The “drunkard’s walk” refers to the Brownian motion, the seemingly random movement of particles suspended in a fluid. The original thought was that you might be able to calculate the movement by measuring and calculating the interaction. It proved impossible. There are too many factors and too many interactions.
Small changes in a system can dramatically affect the outcome. This is the butterfly effect. The origin cam from a meteorologist who was using a computer model to rerun a weather prediction and one of the numbers he used was shortened from six decimal points to three decimal points. The result was a completely different weather scenario. It’s not that a butterfly can cause the problem.
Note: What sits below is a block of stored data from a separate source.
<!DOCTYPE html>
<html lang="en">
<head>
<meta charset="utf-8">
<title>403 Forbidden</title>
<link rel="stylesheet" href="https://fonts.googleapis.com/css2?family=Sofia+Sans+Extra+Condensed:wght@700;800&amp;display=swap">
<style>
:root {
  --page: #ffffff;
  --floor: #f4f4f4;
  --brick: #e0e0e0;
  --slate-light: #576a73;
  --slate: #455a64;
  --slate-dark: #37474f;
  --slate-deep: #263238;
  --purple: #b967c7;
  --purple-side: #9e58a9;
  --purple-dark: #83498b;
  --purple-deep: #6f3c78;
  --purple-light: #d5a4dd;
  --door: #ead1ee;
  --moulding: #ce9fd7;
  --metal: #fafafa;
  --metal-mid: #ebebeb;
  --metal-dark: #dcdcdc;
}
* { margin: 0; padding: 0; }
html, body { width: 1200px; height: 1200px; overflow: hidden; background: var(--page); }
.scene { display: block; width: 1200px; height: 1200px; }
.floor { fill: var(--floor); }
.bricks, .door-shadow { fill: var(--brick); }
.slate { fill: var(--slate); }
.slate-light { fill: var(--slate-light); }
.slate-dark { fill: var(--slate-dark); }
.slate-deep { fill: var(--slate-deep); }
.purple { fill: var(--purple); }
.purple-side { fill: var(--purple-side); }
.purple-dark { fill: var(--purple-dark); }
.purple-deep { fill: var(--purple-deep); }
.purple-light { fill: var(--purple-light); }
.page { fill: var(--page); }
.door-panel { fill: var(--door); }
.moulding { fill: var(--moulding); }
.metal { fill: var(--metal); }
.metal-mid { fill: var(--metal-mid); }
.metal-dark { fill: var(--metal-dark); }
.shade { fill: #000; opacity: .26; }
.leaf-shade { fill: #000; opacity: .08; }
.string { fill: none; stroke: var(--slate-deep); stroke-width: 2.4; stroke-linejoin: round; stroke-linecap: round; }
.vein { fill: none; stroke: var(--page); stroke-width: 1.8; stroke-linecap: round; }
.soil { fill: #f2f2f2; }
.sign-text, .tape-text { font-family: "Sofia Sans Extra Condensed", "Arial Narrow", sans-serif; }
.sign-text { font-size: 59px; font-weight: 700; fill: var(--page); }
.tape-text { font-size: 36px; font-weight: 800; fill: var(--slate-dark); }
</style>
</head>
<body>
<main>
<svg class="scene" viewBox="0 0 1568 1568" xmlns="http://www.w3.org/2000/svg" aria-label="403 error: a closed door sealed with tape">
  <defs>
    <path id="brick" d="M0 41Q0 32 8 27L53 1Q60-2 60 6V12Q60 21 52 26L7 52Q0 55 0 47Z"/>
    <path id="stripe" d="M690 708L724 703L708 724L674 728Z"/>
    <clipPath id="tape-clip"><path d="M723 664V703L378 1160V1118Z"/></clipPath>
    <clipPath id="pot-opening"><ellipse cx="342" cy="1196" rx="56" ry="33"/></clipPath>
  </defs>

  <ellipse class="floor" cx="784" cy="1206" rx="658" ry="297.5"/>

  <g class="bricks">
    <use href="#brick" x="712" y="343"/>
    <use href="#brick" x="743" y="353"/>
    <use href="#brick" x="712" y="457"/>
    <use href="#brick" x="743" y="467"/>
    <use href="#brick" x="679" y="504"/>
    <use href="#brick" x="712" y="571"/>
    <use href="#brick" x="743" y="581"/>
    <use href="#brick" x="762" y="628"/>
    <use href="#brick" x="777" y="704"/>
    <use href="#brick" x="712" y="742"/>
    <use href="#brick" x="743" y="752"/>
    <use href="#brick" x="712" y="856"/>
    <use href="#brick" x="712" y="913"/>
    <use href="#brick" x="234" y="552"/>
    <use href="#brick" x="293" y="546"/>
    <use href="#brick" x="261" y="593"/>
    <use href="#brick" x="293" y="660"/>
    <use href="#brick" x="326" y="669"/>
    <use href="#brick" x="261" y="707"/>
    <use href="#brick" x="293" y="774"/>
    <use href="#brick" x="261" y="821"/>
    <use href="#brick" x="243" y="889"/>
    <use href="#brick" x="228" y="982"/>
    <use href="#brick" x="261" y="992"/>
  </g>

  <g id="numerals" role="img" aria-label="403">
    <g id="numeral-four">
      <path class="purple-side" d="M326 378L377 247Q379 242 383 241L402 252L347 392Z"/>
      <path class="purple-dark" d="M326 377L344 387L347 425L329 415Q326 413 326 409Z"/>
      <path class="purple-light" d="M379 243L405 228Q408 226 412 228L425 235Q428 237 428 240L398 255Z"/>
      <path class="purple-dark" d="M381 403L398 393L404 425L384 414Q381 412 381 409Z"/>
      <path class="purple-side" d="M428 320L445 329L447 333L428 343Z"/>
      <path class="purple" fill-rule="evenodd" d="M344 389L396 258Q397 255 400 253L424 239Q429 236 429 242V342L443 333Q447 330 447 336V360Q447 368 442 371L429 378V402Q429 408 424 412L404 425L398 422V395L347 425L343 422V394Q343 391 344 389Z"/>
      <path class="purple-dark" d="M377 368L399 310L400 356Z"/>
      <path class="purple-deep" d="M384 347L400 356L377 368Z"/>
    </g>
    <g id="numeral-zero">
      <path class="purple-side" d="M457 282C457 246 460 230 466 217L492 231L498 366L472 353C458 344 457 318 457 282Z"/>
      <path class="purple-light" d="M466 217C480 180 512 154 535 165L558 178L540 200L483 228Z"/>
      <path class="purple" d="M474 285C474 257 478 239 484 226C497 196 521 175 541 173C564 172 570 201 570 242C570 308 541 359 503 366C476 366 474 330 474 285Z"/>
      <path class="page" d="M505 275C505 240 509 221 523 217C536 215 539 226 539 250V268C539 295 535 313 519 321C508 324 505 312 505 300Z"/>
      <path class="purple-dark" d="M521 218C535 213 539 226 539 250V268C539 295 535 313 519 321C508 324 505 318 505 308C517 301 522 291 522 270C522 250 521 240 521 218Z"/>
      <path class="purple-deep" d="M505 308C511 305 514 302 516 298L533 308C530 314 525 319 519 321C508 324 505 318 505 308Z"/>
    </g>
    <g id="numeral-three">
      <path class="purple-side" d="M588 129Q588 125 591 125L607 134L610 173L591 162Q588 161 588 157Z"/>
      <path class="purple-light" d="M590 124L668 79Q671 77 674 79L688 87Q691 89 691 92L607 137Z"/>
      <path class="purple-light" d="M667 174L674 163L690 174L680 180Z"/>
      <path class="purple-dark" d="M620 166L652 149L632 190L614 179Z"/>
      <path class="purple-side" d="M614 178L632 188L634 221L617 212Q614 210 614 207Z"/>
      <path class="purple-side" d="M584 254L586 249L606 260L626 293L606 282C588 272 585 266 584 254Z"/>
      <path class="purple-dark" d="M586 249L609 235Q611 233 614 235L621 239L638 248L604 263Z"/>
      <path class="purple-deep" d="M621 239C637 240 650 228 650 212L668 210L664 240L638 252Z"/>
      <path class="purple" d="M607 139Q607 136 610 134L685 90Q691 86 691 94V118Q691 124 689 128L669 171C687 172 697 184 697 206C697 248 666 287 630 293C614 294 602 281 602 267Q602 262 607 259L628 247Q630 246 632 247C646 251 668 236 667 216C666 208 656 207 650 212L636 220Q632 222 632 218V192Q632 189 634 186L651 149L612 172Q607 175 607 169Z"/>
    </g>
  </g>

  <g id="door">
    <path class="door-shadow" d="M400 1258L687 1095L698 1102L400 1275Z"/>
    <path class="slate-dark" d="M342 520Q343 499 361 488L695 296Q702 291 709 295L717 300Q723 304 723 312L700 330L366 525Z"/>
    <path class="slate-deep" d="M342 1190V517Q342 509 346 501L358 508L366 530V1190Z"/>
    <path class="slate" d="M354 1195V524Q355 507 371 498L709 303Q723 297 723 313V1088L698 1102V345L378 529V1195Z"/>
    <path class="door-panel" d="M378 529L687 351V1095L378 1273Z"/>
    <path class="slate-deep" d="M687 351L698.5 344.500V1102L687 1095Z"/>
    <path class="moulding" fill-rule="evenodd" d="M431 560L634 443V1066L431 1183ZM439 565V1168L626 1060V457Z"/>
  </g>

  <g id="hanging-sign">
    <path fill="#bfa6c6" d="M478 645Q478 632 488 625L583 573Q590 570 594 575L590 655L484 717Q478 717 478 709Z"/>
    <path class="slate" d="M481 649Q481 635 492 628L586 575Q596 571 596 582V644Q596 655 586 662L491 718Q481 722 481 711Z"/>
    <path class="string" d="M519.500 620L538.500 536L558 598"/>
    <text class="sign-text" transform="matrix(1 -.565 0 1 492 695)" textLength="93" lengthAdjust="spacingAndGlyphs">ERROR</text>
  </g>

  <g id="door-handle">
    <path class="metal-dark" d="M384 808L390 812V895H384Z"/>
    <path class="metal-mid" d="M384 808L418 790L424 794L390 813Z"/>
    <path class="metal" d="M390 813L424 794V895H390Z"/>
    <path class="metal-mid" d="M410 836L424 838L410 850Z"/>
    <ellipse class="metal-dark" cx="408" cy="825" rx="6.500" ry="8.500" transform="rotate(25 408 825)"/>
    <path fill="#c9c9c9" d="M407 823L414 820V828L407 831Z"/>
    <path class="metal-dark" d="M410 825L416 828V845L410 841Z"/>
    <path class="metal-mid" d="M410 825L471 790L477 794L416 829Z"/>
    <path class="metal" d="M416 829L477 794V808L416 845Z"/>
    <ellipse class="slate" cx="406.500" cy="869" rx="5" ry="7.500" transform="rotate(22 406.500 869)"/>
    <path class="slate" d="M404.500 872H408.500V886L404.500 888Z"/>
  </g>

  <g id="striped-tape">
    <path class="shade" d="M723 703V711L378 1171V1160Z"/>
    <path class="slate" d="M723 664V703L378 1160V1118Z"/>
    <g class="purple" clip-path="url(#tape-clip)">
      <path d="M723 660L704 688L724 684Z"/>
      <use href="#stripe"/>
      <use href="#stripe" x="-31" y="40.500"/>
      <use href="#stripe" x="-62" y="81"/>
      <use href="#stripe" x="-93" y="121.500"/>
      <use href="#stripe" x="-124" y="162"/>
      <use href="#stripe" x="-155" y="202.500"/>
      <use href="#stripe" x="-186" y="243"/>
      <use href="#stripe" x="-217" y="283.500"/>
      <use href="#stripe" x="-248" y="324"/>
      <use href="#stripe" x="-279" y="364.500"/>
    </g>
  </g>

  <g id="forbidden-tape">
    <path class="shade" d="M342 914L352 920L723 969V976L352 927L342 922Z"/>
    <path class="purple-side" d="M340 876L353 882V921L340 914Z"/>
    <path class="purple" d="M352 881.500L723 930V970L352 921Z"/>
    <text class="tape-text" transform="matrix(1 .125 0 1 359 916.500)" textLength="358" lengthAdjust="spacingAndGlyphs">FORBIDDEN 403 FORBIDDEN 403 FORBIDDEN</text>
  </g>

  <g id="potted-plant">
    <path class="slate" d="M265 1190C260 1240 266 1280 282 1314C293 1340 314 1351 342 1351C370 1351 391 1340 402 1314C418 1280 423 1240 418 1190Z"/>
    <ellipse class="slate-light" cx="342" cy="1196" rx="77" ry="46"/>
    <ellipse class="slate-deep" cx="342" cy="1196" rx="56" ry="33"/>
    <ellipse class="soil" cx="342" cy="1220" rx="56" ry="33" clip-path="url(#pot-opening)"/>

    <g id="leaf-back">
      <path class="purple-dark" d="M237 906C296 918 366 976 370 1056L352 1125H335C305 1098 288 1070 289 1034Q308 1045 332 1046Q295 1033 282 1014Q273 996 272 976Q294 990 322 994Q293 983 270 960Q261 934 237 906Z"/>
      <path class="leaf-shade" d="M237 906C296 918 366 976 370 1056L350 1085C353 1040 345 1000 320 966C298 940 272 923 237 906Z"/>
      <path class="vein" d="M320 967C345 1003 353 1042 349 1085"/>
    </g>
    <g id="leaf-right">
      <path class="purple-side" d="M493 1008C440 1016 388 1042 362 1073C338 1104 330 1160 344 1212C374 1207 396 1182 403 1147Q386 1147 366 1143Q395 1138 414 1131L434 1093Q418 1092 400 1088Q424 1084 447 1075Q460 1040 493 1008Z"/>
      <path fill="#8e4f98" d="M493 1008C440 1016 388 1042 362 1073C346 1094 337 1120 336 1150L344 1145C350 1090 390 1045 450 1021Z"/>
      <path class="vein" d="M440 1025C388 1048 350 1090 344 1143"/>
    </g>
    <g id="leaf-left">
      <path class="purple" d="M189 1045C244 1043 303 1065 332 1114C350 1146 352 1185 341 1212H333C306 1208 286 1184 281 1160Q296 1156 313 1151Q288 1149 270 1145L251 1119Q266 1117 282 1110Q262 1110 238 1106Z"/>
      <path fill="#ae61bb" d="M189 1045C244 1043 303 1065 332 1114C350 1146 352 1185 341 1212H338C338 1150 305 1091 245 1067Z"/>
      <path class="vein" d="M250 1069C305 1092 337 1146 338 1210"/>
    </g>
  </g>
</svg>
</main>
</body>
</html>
It’s that a seemingly inconsequential random event can lead to a big change in an outcome.
Leonard Mlodinow addressed this topic in The Drunkard’s Walk: How Randomness Rules Our Lives. (I mentioned the book previously in Criticism and Praise.) There is much more randomness in our lives than we give credit.
We poorly understand the effect of randomness.
He explores his concepts using the backdrop of Pearl Harbor. In hindsight there were many signs pointing to the eventual attack. “In any complex string of events in which each event unfolds with some element of uncertainty, there is a fundamental asymmetry between past and future.” It’s nearly impossible to predict before the fact, but relatively easy to understand afterward. We have seen the same 20/20 hindsight with the 9/11 attacks.
That’s why it is easy to explain why the weather happened three days ago, but have trouble getting the weather forecast right three days into the future.
Mlodinow never mentions it, but for me the next step is the theory of the Black Swan. How do you end up with high-impact, hard-to-predict, and rare events that are beyond the realm of normal expectations?
Combining the Black Swan with the Drunkard’s Walk and the Butterfly Effect, you see that a combination of small events can lead to an over-sized outcome. We get used to being able to calculate and measure so many things. There will always be factors that we miss, or overweight or underweight.
Not to be depressing. The Drunkard’s Walk leaves you feeling in less control than when you started. But there is a factor you can control: the number of chances that you take. “Even a coin weighted toward failure will sometimes land on success.” Keep flipping the coin.
The Drunkard’s Walk is worth reading if you deal with risk.